■ **Given records**:
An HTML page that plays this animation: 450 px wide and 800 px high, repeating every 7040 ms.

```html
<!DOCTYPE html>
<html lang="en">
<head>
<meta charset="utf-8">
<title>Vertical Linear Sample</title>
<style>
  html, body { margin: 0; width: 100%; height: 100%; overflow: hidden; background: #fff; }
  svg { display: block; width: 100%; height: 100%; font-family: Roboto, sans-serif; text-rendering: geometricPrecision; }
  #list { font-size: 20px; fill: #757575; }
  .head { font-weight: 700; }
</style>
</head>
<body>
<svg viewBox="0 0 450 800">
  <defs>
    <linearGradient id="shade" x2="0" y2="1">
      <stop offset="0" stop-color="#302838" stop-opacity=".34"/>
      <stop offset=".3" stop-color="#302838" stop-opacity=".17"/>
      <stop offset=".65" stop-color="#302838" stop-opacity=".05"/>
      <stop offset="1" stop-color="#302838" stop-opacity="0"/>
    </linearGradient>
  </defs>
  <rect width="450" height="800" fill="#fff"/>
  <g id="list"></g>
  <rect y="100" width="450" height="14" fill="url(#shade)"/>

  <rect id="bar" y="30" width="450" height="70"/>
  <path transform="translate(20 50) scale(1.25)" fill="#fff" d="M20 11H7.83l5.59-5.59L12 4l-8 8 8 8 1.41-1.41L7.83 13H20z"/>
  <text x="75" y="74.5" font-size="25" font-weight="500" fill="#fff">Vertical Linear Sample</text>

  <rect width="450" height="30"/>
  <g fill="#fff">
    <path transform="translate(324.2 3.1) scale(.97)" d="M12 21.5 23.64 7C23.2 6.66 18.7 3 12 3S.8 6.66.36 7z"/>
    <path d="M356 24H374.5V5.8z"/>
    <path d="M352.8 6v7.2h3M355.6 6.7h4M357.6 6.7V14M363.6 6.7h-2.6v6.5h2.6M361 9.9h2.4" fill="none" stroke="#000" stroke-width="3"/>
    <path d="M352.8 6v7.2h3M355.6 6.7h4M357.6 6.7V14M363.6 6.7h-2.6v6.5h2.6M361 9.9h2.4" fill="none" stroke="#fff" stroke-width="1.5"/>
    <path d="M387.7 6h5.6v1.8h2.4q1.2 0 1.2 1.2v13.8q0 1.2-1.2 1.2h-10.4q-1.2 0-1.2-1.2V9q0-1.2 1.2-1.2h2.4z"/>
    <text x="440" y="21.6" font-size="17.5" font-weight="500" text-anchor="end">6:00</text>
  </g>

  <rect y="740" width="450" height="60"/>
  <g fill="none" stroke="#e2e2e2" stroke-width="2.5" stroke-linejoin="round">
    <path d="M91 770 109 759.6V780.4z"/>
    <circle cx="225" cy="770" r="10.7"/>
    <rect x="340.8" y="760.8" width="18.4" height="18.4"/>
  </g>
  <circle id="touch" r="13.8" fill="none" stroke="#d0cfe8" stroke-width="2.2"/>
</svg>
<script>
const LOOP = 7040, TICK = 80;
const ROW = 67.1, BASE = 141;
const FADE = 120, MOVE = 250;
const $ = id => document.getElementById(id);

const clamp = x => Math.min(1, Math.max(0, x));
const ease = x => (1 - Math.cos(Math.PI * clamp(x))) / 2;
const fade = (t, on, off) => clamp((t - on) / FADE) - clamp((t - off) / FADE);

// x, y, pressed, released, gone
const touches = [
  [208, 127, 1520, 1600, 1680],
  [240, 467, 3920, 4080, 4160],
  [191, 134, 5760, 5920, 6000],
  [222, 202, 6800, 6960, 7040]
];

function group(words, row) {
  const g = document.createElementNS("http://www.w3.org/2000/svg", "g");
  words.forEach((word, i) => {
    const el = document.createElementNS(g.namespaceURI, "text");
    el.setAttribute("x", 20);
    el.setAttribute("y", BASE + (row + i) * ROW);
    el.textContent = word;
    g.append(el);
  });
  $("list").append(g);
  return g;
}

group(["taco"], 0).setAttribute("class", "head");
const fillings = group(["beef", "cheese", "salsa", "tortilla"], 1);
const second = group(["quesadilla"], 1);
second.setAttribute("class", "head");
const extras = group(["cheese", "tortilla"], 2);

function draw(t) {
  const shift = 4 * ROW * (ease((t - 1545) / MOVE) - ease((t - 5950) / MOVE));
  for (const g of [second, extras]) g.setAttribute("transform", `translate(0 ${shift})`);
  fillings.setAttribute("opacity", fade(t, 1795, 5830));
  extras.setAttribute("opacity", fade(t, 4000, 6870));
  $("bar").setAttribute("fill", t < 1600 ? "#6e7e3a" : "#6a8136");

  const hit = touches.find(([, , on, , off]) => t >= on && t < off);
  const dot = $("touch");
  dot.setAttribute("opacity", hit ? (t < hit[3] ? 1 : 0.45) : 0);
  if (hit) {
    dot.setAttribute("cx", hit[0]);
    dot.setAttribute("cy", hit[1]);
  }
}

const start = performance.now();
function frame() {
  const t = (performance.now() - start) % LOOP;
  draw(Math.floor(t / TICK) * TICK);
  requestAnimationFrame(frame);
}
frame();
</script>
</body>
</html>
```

■ **Exercise requirements**: Nothing in the records should be altered when they are written out again.

■ **Output of the task**:
An HTML page that plays this animation: 450 px wide and 800 px high, repeating every 7040 ms.

```html
<!DOCTYPE html>
<html lang="en">
<head>
<meta charset="utf-8">
<title>Vertical Linear Sample</title>
<style>
  html, body { margin: 0; width: 100%; height: 100%; overflow: hidden; background: #fff; }
  svg { display: block; width: 100%; height: 100%; font-family: Roboto, sans-serif; text-rendering: geometricPrecision; }
  #list { font-size: 20px; fill: #757575; }
  .head { font-weight: 700; }
</style>
</head>
<body>
<svg viewBox="0 0 450 800">
  <defs>
    <linearGradient id="shade" x2="0" y2="1">
      <stop offset="0" stop-color="#302838" stop-opacity=".34"/>
      <stop offset=".3" stop-color="#302838" stop-opacity=".17"/>
      <stop offset=".65" stop-color="#302838" stop-opacity=".05"/>
      <stop offset="1" stop-color="#302838" stop-opacity="0"/>
    </linearGradient>
  </defs>
  <rect width="450" height="800" fill="#fff"/>
  <g id="list"></g>
  <rect y="100" width="450" height="14" fill="url(#shade)"/>

  <rect id="bar" y="30" width="450" height="70"/>
  <path transform="translate(20 50) scale(1.25)" fill="#fff" d="M20 11H7.83l5.59-5.59L12 4l-8 8 8 8 1.41-1.41L7.83 13H20z"/>
  <text x="75" y="74.5" font-size="25" font-weight="500" fill="#fff">Vertical Linear Sample</text>

  <rect width="450" height="30"/>
  <g fill="#fff">
    <path transform="translate(324.2 3.1) scale(.97)" d="M12 21.5 23.64 7C23.2 6.66 18.7 3 12 3S.8 6.66.36 7z"/>
    <path d="M356 24H374.5V5.8z"/>
    <path d="M352.8 6v7.2h3M355.6 6.7h4M357.6 6.7V14M363.6 6.7h-2.6v6.5h2.6M361 9.9h2.4" fill="none" stroke="#000" stroke-width="3"/>
    <path d="M352.8 6v7.2h3M355.6 6.7h4M357.6 6.7V14M363.6 6.7h-2.6v6.5h2.6M361 9.9h2.4" fill="none" stroke="#fff" stroke-width="1.5"/>
    <path d="M387.7 6h5.6v1.8h2.4q1.2 0 1.2 1.2v13.8q0 1.2-1.2 1.2h-10.4q-1.2 0-1.2-1.2V9q0-1.2 1.2-1.2h2.4z"/>
    <text x="440" y="21.6" font-size="17.5" font-weight="500" text-anchor="end">6:00</text>
  </g>

  <rect y="740" width="450" height="60"/>
  <g fill="none" stroke="#e2e2e2" stroke-width="2.5" stroke-linejoin="round">
    <path d="M91 770 109 759.6V780.4z"/>
    <circle cx="225" cy="770" r="10.7"/>
    <rect x="340.8" y="760.8" width="18.4" height="18.4"/>
  </g>
  <circle id="touch" r="13.8" fill="none" stroke="#d0cfe8" stroke-width="2.2"/>
</svg>
<script>
const LOOP = 7040, TICK = 80;
const ROW = 67.1, BASE = 141;
const FADE = 120, MOVE = 250;
const $ = id => document.getElementById(id);

const clamp = x => Math.min(1, Math.max(0, x));
const ease = x => (1 - Math.cos(Math.PI * clamp(x))) / 2;
const fade = (t, on, off) => clamp((t - on) / FADE) - clamp((t - off) / FADE);

// x, y, pressed, released, gone
const touches = [
  [208, 127, 1520, 1600, 1680],
  [240, 467, 3920, 4080, 4160],
  [191, 134, 5760, 5920, 6000],
  [222, 202, 6800, 6960, 7040]
];

function group(words, row) {
  const g = document.createElementNS("http://www.w3.org/2000/svg", "g");
  words.forEach((word, i) => {
    const el = document.createElementNS(g.namespaceURI, "text");
    el.setAttribute("x", 20);
    el.setAttribute("y", BASE + (row + i) * ROW);
    el.textContent = word;
    g.append(el);
  });
  $("list").append(g);
  return g;
}

group(["taco"], 0).setAttribute("class", "head");
const fillings = group(["beef", "cheese", "salsa", "tortilla"], 1);
const second = group(["quesadilla"], 1);
second.setAttribute("class", "head");
const extras = group(["cheese", "tortilla"], 2);

function draw(t) {
  const shift = 4 * ROW * (ease((t - 1545) / MOVE) - ease((t - 5950) / MOVE));
  for (const g of [second, extras]) g.setAttribute("transform", `translate(0 ${shift})`);
  fillings.setAttribute("opacity", fade(t, 1795, 5830));
  extras.setAttribute("opacity", fade(t, 4000, 6870));
  $("bar").setAttribute("fill", t < 1600 ? "#6e7e3a" : "#6a8136");

  const hit = touches.find(([, , on, , off]) => t >= on && t < off);
  const dot = $("touch");
  dot.setAttribute("opacity", hit ? (t < hit[3] ? 1 : 0.45) : 0);
  if (hit) {
    dot.setAttribute("cx", hit[0]);
    dot.setAttribute("cy", hit[1]);
  }
}

const start = performance.now();
function frame() {
  const t = (performance.now() - start) % LOOP;
  draw(Math.floor(t / TICK) * TICK);
  requestAnimationFrame(frame);
}
frame();
</script>
</body>
</html>
```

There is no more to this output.